***** Records to process *****

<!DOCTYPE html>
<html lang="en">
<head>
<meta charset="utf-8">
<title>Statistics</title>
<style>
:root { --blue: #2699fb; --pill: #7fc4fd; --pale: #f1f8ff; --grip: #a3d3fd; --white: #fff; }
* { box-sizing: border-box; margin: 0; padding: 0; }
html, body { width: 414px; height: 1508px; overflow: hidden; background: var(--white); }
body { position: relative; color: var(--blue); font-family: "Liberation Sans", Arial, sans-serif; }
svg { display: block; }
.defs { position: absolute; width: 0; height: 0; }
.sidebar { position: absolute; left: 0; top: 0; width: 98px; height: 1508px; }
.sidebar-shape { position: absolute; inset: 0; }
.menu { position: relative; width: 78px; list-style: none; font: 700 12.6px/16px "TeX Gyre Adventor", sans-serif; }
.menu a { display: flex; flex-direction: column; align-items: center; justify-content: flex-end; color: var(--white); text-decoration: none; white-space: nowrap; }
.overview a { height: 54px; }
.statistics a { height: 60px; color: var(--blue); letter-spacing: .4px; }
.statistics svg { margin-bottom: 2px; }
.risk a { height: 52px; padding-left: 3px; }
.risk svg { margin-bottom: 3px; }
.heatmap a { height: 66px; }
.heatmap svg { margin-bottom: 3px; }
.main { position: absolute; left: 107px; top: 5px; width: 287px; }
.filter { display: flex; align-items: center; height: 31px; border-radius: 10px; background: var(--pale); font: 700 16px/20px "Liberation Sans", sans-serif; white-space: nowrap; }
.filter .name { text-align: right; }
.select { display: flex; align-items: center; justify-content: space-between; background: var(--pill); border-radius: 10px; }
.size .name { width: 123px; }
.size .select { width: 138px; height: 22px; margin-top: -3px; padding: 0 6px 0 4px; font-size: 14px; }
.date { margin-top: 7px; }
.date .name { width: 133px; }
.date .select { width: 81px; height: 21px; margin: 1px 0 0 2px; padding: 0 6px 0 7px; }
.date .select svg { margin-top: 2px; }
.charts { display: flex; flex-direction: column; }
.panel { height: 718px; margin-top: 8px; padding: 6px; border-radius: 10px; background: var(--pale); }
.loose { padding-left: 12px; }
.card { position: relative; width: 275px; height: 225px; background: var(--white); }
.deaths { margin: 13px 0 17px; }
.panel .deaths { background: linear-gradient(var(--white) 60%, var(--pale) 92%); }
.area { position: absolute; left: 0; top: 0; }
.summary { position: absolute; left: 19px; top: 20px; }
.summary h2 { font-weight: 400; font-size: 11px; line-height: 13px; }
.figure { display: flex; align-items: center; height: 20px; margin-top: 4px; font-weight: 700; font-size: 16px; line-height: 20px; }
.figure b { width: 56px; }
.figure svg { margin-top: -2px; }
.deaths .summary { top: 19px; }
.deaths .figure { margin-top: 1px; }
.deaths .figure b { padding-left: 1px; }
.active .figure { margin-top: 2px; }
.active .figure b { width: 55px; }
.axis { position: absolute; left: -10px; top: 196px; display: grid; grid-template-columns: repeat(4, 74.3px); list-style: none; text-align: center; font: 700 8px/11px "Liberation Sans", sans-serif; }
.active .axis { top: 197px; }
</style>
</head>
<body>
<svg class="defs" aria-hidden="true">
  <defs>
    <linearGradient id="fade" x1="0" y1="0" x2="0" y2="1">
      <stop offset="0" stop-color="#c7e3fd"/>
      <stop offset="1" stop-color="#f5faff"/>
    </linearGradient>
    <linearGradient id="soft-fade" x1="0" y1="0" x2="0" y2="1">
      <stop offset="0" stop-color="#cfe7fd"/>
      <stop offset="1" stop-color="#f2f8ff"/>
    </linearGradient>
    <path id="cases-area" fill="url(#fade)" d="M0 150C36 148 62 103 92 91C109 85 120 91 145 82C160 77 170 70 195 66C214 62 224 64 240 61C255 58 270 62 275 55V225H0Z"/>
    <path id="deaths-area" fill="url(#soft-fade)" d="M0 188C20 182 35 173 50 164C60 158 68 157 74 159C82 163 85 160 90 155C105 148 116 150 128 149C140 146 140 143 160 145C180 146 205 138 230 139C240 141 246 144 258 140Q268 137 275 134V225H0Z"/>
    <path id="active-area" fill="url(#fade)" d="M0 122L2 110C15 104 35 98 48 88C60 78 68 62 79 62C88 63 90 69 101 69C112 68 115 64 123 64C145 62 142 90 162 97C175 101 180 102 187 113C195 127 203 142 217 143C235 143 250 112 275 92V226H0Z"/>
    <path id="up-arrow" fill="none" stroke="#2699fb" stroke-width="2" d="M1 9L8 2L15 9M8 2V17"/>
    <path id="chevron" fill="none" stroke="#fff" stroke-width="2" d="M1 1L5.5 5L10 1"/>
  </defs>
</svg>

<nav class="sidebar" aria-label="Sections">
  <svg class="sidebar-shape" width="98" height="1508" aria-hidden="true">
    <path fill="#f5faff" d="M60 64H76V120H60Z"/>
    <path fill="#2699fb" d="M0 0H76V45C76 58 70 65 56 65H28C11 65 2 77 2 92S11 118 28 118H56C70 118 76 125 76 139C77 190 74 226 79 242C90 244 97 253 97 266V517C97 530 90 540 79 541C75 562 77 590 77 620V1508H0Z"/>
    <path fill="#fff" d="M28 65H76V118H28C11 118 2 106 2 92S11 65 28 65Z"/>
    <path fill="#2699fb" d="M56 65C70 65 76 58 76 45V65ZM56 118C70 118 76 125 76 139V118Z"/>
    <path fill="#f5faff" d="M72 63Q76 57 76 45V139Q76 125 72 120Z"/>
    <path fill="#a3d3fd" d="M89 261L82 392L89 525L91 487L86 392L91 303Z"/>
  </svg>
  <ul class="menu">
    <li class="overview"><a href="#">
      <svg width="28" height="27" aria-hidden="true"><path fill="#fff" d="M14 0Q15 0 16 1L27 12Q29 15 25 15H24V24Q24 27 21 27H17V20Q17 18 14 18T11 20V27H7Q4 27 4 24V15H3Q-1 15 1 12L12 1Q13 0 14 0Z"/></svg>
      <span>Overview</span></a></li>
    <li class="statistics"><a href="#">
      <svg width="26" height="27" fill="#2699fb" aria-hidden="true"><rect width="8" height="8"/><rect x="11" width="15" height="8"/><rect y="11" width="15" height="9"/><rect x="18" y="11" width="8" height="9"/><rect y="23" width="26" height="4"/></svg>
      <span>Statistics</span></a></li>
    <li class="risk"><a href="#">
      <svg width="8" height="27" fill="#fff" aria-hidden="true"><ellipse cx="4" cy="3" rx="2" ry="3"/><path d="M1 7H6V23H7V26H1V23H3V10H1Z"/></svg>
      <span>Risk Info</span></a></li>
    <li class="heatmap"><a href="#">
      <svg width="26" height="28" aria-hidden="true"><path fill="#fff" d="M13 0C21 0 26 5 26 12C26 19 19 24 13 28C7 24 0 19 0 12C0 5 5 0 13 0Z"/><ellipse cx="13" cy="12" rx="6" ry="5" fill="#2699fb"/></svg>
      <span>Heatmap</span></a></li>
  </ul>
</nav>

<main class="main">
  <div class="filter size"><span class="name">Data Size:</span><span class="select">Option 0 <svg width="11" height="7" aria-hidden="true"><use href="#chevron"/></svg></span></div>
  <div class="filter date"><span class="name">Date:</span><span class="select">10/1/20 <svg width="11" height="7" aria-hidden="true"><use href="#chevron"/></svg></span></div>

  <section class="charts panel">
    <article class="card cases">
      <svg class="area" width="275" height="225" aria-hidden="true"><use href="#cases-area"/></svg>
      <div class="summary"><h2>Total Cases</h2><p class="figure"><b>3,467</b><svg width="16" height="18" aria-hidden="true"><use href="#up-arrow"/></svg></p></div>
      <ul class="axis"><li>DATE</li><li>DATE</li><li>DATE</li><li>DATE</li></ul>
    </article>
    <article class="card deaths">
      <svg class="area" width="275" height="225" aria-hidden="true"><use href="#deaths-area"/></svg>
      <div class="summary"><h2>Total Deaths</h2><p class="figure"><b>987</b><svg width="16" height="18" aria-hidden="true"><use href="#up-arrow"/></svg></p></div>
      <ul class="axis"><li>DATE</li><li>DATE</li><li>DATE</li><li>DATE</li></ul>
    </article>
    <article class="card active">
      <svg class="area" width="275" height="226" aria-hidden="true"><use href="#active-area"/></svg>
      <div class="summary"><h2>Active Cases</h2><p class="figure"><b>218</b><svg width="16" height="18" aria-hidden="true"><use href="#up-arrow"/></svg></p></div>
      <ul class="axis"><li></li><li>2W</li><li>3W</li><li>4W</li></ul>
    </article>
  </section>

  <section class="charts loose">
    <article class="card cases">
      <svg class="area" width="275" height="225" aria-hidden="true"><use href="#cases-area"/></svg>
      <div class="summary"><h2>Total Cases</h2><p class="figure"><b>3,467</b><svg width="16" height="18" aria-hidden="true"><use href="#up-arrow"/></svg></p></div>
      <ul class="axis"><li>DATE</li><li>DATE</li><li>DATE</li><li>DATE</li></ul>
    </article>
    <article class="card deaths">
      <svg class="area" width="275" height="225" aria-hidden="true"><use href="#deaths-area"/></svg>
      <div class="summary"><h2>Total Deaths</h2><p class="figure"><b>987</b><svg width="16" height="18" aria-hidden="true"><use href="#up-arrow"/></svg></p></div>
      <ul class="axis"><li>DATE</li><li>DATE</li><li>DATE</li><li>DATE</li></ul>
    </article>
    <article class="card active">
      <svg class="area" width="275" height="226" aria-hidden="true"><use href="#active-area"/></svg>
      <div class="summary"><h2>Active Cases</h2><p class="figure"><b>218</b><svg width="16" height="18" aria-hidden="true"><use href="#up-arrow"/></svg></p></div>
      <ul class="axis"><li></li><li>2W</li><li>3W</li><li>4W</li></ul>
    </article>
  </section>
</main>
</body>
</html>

*****
***** Records to process *****

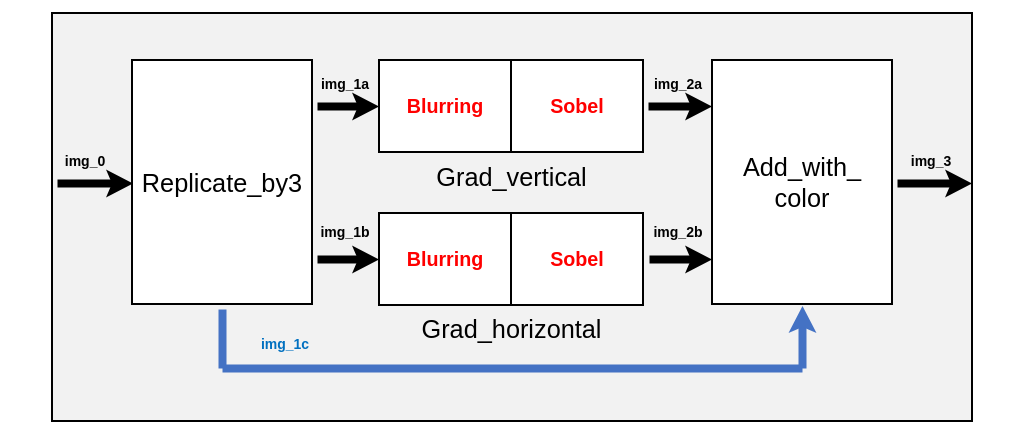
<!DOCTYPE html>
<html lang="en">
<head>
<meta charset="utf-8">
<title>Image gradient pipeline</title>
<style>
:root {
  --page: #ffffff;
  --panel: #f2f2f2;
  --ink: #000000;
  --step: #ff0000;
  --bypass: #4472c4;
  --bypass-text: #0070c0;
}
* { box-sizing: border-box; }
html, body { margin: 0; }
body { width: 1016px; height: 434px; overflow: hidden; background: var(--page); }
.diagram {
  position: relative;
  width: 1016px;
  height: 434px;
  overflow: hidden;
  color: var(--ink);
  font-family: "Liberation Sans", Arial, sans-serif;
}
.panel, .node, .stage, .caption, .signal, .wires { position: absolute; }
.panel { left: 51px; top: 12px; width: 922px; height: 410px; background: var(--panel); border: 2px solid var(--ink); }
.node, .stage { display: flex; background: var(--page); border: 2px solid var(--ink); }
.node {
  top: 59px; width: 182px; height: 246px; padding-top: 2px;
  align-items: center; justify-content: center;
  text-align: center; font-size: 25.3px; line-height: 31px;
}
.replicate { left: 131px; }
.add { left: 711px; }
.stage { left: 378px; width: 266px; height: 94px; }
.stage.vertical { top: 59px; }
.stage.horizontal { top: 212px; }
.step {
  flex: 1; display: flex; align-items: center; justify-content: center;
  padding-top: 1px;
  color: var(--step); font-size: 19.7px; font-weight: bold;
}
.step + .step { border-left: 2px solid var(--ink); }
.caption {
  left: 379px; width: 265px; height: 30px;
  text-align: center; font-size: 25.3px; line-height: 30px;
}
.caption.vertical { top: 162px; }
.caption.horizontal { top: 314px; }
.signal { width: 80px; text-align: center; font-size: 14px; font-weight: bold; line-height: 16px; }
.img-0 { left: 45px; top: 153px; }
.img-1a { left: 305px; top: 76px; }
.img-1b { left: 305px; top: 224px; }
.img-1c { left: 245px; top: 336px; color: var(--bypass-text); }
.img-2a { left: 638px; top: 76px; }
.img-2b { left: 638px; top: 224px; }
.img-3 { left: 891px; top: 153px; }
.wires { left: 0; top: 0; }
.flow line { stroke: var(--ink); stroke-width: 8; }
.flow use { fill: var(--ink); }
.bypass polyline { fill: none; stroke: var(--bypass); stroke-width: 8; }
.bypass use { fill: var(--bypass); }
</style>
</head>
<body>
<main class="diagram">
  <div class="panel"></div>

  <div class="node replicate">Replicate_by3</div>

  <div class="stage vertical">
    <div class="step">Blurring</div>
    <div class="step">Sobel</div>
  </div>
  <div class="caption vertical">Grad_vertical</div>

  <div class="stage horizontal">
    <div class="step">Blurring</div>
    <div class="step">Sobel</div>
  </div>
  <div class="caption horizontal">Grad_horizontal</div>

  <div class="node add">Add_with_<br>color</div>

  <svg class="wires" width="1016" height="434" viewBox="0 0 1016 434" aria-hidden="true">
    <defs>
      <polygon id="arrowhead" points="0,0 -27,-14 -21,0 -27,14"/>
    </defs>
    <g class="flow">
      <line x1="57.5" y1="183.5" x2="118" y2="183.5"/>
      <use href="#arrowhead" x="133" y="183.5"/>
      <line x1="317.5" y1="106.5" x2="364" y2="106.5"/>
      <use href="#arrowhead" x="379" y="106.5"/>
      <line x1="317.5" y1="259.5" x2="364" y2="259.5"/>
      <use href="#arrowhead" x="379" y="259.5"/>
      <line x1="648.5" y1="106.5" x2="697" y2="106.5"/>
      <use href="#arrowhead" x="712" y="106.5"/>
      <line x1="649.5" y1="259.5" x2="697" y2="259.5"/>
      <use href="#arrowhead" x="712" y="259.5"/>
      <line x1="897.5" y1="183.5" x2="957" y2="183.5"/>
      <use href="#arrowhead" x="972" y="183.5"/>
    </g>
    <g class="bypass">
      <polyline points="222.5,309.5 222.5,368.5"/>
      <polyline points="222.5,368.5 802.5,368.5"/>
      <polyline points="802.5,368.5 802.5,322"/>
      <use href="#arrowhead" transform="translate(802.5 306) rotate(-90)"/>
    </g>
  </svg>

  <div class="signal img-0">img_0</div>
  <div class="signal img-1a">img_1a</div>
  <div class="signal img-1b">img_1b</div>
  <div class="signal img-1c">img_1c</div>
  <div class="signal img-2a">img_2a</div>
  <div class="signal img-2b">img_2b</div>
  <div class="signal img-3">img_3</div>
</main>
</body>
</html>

*****

_What the task asks:_ Scan the lines above for "display", then copy every one that has it.

_Exercise result:_
svg { display: block; }
.menu a { display: flex; flex-direction: column; align-items: center; justify-content: flex-end; color: var(--white); text-decoration: none; white-space: nowrap; }
.filter { display: flex; align-items: center; height: 31px; border-radius: 10px; background: var(--pale); font: 700 16px/20px "Liberation Sans", sans-serif; white-space: nowrap; }
.select { display: flex; align-items: center; justify-content: space-between; background: var(--pill); border-radius: 10px; }
.charts { display: flex; flex-direction: column; }
.figure { display: flex; align-items: center; height: 20px; margin-top: 4px; font-weight: 700; font-size: 16px; line-height: 20px; }
.axis { position: absolute; left: -10px; top: 196px; display: grid; grid-template-columns: repeat(4, 74.3px); list-style: none; text-align: center; font: 700 8px/11px "Liberation Sans", sans-serif; }
.node, .stage { display: flex; background: var(--page); border: 2px solid var(--ink); }
  flex: 1; display: flex; align-items: center; justify-content: center;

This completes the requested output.